Two Israelis orphaned by terrorism now engaged

Two orphans whose parents were killed months apart by terrorists in 2002 announced their engagement recently.

By Batya Jerenberg, World Israel News

Two orphans who met at a support group for those robbed of their parents by Palestinian terrorism, found stronger support than they ever imagined and have announced their engagement, Yediot Ahronot reported Sunday.

Ayelet Dikstein survived an ambush on her family’s car in July 2002 in the South Hebron Hills. Fatah Tanzim terrorists opened fire from one side of the road. Her father, Yosef, saw someone he thought was a soldier coming from the other side so he stopped the car, which held his wife and six of his 10 children.

Instead, it was another terrorist, and he, his wife Hannah, and nine-year-old daughter Shuva-el were murdered. Another two of their children were injured. Young Ayelet helped her siblings during the attack.

Both Yosef and Hannah were teachers in religious high schools in Jerusalem, and had recently moved from the capital to village of Psagot in the Binyamin region, partly out of solidarity to strengthen the embattled community.

Gavish family

Four months previously, the Gavish family home in Elon Moreh was invaded by an Arab terrorist during the Passover holiday. He shot Avigdor’s parents, David and Rachel, Rachel’s father Yitzchak Kaner, and his oldest brother, Avraham, who all later died of their wounds.
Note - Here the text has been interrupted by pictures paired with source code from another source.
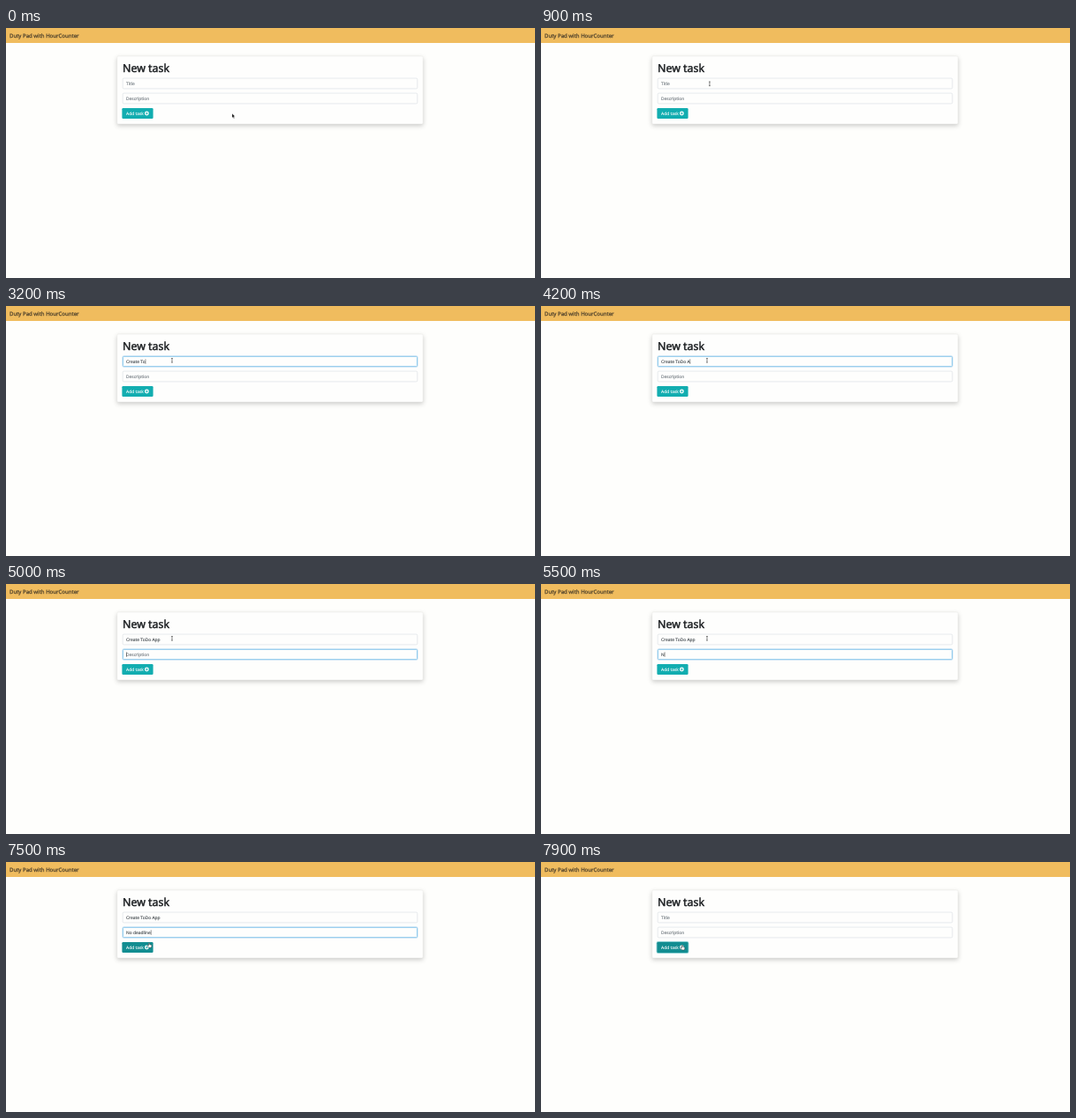
Write an HTML page that moves like this. It is 599 px wide and 284 px high and loops after 8000 ms.

```html
<!DOCTYPE html>
<html lang="en">
<head>
<meta charset="utf-8">
<style>
  html, body { margin: 0; width: 100%; height: 100%; overflow: hidden; background: #fefefc; }
  svg { display: block; }
  text { font: 4.9px "Noto Sans", "Open Sans", sans-serif; text-rendering: geometricPrecision; white-space: pre; stroke-width: .1; }
  .brand { font-size: 6.05px; fill: #4f422c; stroke: #4f422c; stroke-width: .25; }
  .heading { font-size: 12.4px; fill: #1b1e21; stroke: #1b1e21; stroke-width: .45; }
  .card { fill: #fefefd; stroke: #e2e2e0; stroke-width: .4; filter: drop-shadow(0 2px 2.6px rgba(0, 0, 0, .2)); }
  .glow { fill: none; stroke: #7cc3ec; stroke-width: .9; }
  .halo { fill: none; stroke: #7fc3f5; stroke-opacity: .15; stroke-width: 1; }
  .box { fill: #fefefd; stroke: #ced4da; stroke-width: .5; }
</style>
</head>
<body>
<svg width="599" height="284" viewBox="0 0 599 284">
  <rect width="599" height="17" fill="#f0bc5e"/>
  <text class="brand" x="4" y="10.5">Duty Pad with HourCounter</text>
  <rect class="card" x="125.8" y="32" width="346.4" height="77" rx="1.3"/>
  <text class="heading" x="132" y="50.2">New task</text>
  <g id="fields"></g>
  <rect id="ring" x="131.2" y="90.5" width="35.6" height="13" rx="1.8" fill="none" stroke="#17a2a8" stroke-opacity=".5" stroke-width="1.2"/>
  <rect id="button" x="131.4" y="91" width="35.2" height="12" rx="1.2"/>
  <text x="136" y="98.8" fill="#fff" stroke="#fff">Add task</text>
  <circle cx="159.4" cy="97" r="2.4" fill="#fff"/>
  <path d="M158 97h2.8M159.4 95.6v2.8" stroke="#12adb0" stroke-width=".75"/>
  <g id="pointer">
    <path id="arrow" d="M0 0v4.6l1.1-1 .8 1.8.8-.4-.8-1.7h1.5z" fill="#111" stroke="#fff" stroke-width=".3"/>
    <path id="beam" d="M-.9-2.3h1.8M0-2.3v4.6M-.9 2.3h1.8" fill="none" stroke="#333" stroke-width=".6"/>
    <path id="hand" d="M-.6-2.3q.6-.7 1.1 0v1.6l2 .6q.6.3.4 1l-.5 2h-2.7l-1.7-2.2q0-.8.8-.6l.6.5z" fill="#fff" stroke="#222" stroke-width=".45"/>
  </g>
</svg>
<script>
const LOOP = 8000, CLEAR = 7800, PRESS = 7700;
const $ = id => document.getElementById(id);
const clamp = v => Math.max(0, Math.min(1, v));
const ease = v => v * v * (3 - 2 * v);
const mix = (a, b, p) => a + (b - a) * p;
const fade = (t, start) => clamp((t - start + 50) / 150);

function makeField(y, hint, value, keys, on, off) {
  const group = document.createElementNS("http://www.w3.org/2000/svg", "g");
  const rect = (cls, grow) => `<rect class="${cls}" x="${132.2 - grow}" y="${y - grow}" width="${333.6 + 2 * grow}" height="${11.8 + 2 * grow}" rx="1.2"/>`;
  group.innerHTML = rect("box", 0) +
    `<g>${rect("halo", .6)}${rect("glow", -.2)}</g><text x="136" y="${y + 7.7}"></text>` +
    `<rect y="${y + 3.2}" width=".45" height="5.6" fill="#222"/>`;
  $("fields").append(group);
  const [, focus, label, caret] = group.children;

  return t => {
    const count = t < CLEAR ? keys.filter(k => k <= t).length : 0;
    const color = count ? "#3a4046" : "#6c747b";
    label.textContent = count ? value.slice(0, count) : hint;
    label.setAttribute("fill", color);
    label.setAttribute("stroke", color);
    focus.setAttribute("opacity", fade(t, on) * (1 - fade(t, off)));
    caret.setAttribute("opacity", +(t >= on && t < off));
    caret.setAttribute("x", 136.1 + (count ? label.getComputedTextLength() : 0));
  };
}

const fields = [
  makeField(57.1, "Title", "Create ToDo App",
    [1300, 1600, 1700, 1800, 2000, 2100, 2300, 2900, 3200, 3400, 3700, 4000, 4200, 4500, 4600], 1000, 4900),
  makeField(74.1, "Description", "No deadline",
    [5500, 5800, 6000, 6000, 6100, 6200, 6300, 6500, 6600, 6600, 6700], 4900, PRESS)
];

function drawPointer(t) {
  const toField = ease(clamp((t - 200) / 800));
  const toButton = ease(clamp((t - 7000) / 600));
  const x = mix(mix(256, 188, toField), 160, toButton);
  const y = mix(mix(97.3, 61.8, toField), 97, toButton);
  const overField = (y > 57 && y < 69) || (y > 74 && y < 86);
  const overButton = x < 166 && y > 91;
  const shape = overField ? "beam" : overButton ? "hand" : "arrow";
  for (const id of ["arrow", "beam", "hand"]) $(id).setAttribute("visibility", id === shape ? "visible" : "hidden");
  $("pointer").setAttribute("transform", `translate(${x} ${y})`);
  $("button").setAttribute("fill", overButton ? "#128d91" : "#12adb0");
}

function draw(now) {
  const t = Math.floor(now % LOOP / 100) * 100;
  fields.forEach(update => update(t));
  drawPointer(t);
  $("ring").setAttribute("opacity", fade(t, PRESS));
  requestAnimationFrame(draw);
}
draw(performance.now());
</script>
</body>
</html>
```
Neighbors, among them IDF soldiers, heard the gunshots and came running. The terrorist hid in a closet while they rescued the remaining family members, including Avigdor, who was a 19-year-old draftee at the time, by propping a ladder up to a second floor porch, according to a soldier, one of the rescuers who held the terrorist at bay on the first floor, wounding him.
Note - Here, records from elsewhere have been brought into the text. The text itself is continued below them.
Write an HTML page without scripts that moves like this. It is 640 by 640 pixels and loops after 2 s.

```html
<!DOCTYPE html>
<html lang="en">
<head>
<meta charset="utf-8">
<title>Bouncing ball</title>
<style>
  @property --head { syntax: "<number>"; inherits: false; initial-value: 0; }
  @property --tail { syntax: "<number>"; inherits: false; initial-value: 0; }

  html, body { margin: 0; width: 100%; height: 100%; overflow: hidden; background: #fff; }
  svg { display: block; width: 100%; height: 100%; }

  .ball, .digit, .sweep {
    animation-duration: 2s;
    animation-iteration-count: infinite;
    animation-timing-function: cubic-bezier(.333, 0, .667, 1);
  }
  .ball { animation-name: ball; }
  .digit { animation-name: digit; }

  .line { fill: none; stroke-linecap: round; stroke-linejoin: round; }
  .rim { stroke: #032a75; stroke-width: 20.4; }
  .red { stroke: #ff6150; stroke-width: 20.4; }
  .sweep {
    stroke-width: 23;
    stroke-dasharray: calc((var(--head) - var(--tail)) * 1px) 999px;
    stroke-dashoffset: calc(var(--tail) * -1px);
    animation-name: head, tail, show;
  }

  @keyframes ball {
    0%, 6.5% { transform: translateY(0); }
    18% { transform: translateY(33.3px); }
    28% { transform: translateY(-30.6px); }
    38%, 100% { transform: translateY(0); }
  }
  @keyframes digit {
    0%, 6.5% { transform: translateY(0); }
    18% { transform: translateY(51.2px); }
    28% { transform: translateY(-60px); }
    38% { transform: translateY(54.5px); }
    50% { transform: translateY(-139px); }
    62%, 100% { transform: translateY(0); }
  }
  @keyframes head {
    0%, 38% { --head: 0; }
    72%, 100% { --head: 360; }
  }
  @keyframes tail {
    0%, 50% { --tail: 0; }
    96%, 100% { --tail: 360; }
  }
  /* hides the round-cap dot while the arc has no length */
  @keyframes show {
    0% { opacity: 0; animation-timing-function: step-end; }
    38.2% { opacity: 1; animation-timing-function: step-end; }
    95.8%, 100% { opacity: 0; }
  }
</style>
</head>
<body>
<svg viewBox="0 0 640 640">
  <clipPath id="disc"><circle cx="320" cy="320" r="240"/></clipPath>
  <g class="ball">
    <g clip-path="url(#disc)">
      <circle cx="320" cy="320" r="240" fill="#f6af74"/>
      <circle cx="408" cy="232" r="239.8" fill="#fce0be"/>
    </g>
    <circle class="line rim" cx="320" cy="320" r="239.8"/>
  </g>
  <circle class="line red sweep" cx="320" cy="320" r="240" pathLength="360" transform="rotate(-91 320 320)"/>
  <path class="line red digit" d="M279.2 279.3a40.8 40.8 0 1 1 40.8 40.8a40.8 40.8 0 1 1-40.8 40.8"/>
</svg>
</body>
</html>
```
That attack occurred one day after the infamous Hamas massacre at Netanya’s Park Hotel which killed 30 and wounded 140.

Ayelet and Avigdor met many times over the years at events for orphans of terror attacks sponsored by the OneFamily Fund, a non-profit group that helps rebuild the lives of Israeli victims of terror. They started dating two years ago.
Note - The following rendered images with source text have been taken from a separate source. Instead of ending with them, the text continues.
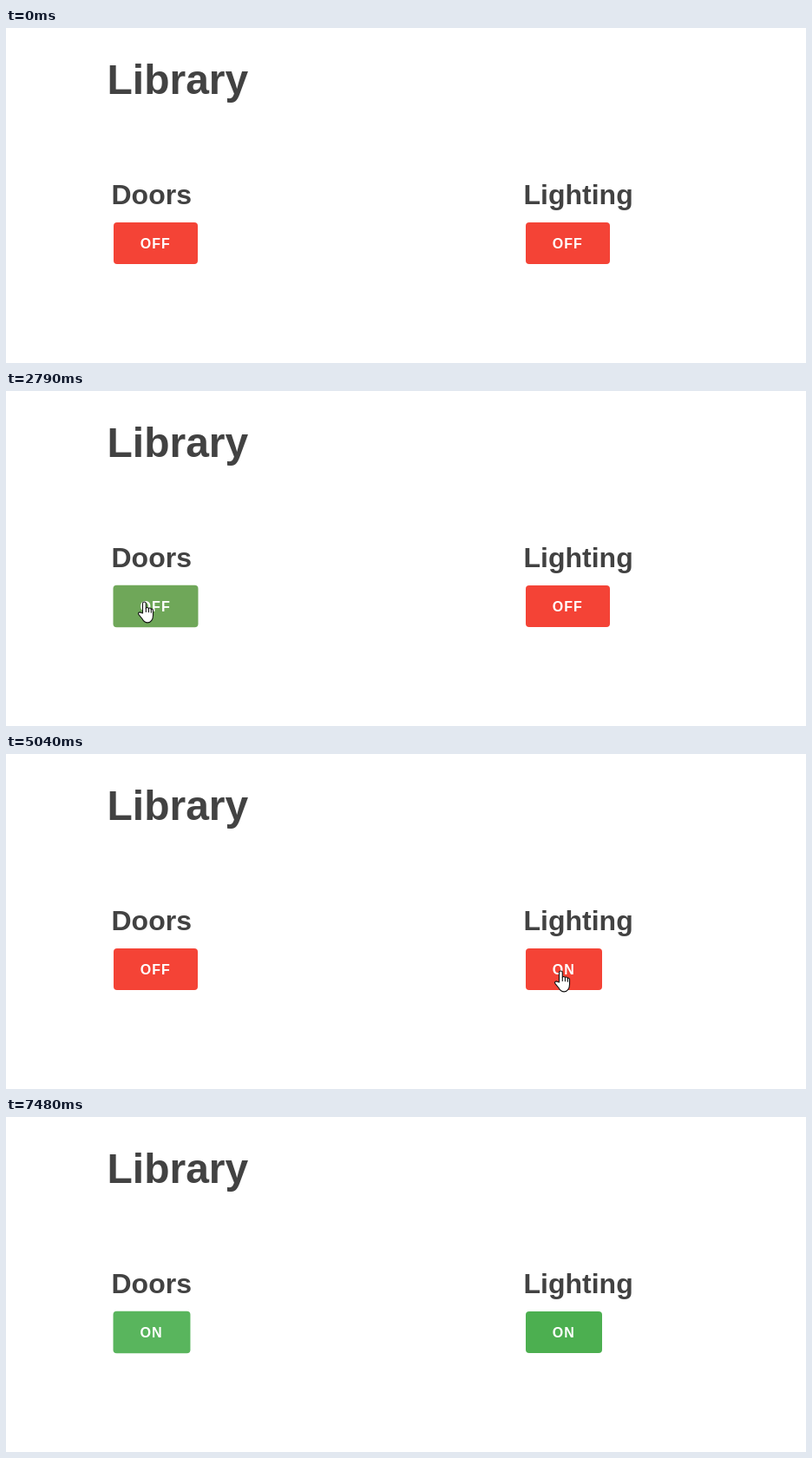
These frames come from a looping animation (922x386 px, 7.56 s). An HTML page:

```html
<!DOCTYPE html>
<html lang="en">
<head>
<meta charset="utf-8">
<title>Library</title>
<style>
  html, body { margin: 0; width: 100%; height: 100%; overflow: hidden; background: #fff; }
  svg { display: block; width: 922px; height: 386px; }
  text { font-family: "Liberation Sans", Arial, sans-serif; font-weight: bold; fill: #424242; }
  .title { font-size: 48px; }
  .heading { font-size: 32px; }
  .label { font-size: 16px; letter-spacing: 1px; fill: #fff; }
  .cursor { fill: #fff; stroke: #111; stroke-width: 1.1; stroke-linejoin: round; stroke-linecap: round; }
</style>
</head>
<body>
<svg viewBox="0 0 922 386">
  <text class="title" x="116.5" y="76">Library</text>
  <text class="heading" x="121.5" y="203">Doors</text>
  <text class="heading" x="596.5" y="203">Lighting</text>
  <g id="doors"><rect x="124" y="224" height="48" rx="4"/><text class="label" x="154.7" y="254"></text></g>
  <g id="lights"><rect x="599" y="224" height="48" rx="4"/><text class="label" x="629.7" y="254"></text></g>
  <g id="hand" class="cursor">
    <path d="M-.5 13.5V2.4a1.9 1.9 0 0 1 3.8 0V8c.2-1.4 2.8-1.4 3.1.3c.3-1.2 2.6-1 2.9.8c.4-1 2.2-.6 2.2 1.2V16c0 4.5-2.4 8.4-6.3 8.4c-3.4 0-4.8-1.7-6.2-4.4L-5.2 14.8c-.9-1.7 1.2-3.2 2.7-1.8z"/>
    <path fill="none" d="M3.3 8v4M6.4 8.3v4M9.3 9.1v3.6"/>
  </g>
  <path id="arrow" class="cursor" d="M.6.8V16.2L4.1 12.9L6.3 18.2L8.7 17.2L6.5 12H11.3Z"/>
</svg>
<script>
const LOOP = 7560;
const RED = [244, 67, 54], GREEN = [76, 175, 80];
const $ = id => document.getElementById(id);

// Button steps: time, label is ON, greenness, hover amount
const tracks = { doors: [[0, false, 0, 0]], lights: [[0, false, 0, 0]] };

function hover(name, ...steps) {
  const track = tracks[name];
  for (const [time, amount] of steps) {
    const [, on, green] = track[track.length - 1];
    track.push([time, on, green, amount]);
  }
}

// A press settles the button, swaps its label, then eases back to the hover look
function click(name, time, mix = 0, lift = 0) {
  const on = !tracks[name][tracks[name].length - 1][1];
  hover(name, [time, .5], [time + 80, 0]);
  tracks[name].push([time + 150, on, on ? mix : 1 - mix, lift], [time + 230, on, +on, 1]);
}

hover('doors', [1460, .5], [1540, .95], [1620, 1]);
click('doors', 1850);
click('doors', 2630, .14, .5);
hover('doors', [3870, .5], [3950, 0]);
hover('lights', [3570, .5], [3650, 1]);
click('lights', 3870);
click('lights', 4420, .14, .5);
click('lights', 4890);
hover('doors', [5750, .5], [5840, 1]);
click('doors', 5920);
hover('lights', [5920, .5], [6000, 0]);
hover('doors', [7480, .53]);

// Pointer steps: time, shape, hotspot
const pointer = [
  [0, ''],
  [1220, 'arrow', 150, 372], [1300, 'arrow', 146, 342], [1380, 'arrow', 147, 308],
  [1460, 'hand', 151, 264], [1540, 'hand', 154, 251.5], [1620, 'hand', 157, 245], [1690, 'hand', 158, 242.5],
  [3100, 'hand', 168, 248], [3180, 'hand', 208, 264], [3260, 'arrow', 290, 280],
  [3340, 'arrow', 390, 287], [3420, 'arrow', 490, 285], [3490, 'arrow', 570, 275],
  [3570, 'hand', 618, 260], [3650, 'hand', 634, 252], [3730, 'hand', 638, 249.5],
  [5210, 'hand', 632, 249], [5290, 'arrow', 590, 250], [5360, 'arrow', 510, 252],
  [5440, 'arrow', 425, 254], [5510, 'arrow', 345, 255], [5590, 'arrow', 281, 255],
  [5670, 'arrow', 240, 253], [5750, 'hand', 200, 251], [5840, 'hand', 179, 251.5],
  [6230, 'arrow', 260, 285], [6310, 'arrow', 430, 325], [6390, 'arrow', 605, 346],
  [6470, 'arrow', 712, 374], [6540, '']
];

const stepAt = (track, time) => track.reduce((last, step) => step[0] <= time ? step : last);

function drawButton(name, time) {
  const [, on, green, lift] = stepAt(tracks[name], time);
  const group = $(name), [box, label] = group.children;
  const width = on ? 88 : 97;
  const cx = +box.getAttribute('x') + width / 2, cy = 248;
  const color = RED.map((c, i) => Math.round(c + (GREEN[i] - c) * green));
  box.setAttribute('width', width);
  box.setAttribute('fill', `rgb(${color})`);
  label.textContent = on ? 'ON' : 'OFF';
  group.setAttribute('opacity', 1 - .15 * lift);
  group.setAttribute('transform', `translate(${cx} ${cy}) scale(${1 + .02 * lift}) translate(${-cx} ${-cy})`);
}

function drawPointer(time) {
  const [, shape, x, y] = stepAt(pointer, time);
  for (const id of ['hand', 'arrow']) {
    $(id).style.display = id === shape ? '' : 'none';
    if (id === shape) $(id).setAttribute('transform', `translate(${x} ${y})`);
  }
}

let start;
function frame(now) {
  start ??= now;
  const time = (now - start) % LOOP;
  drawButton('doors', time);
  drawButton('lights', time);
  drawPointer(time);
  requestAnimationFrame(frame);
}
requestAnimationFrame(frame);
</script>
</body>
</html>
```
Before telling their families the happy news, the couple went to the cemeteries where their loved ones were buried in a bittersweet gesture of filial love and respect, Ynet reports.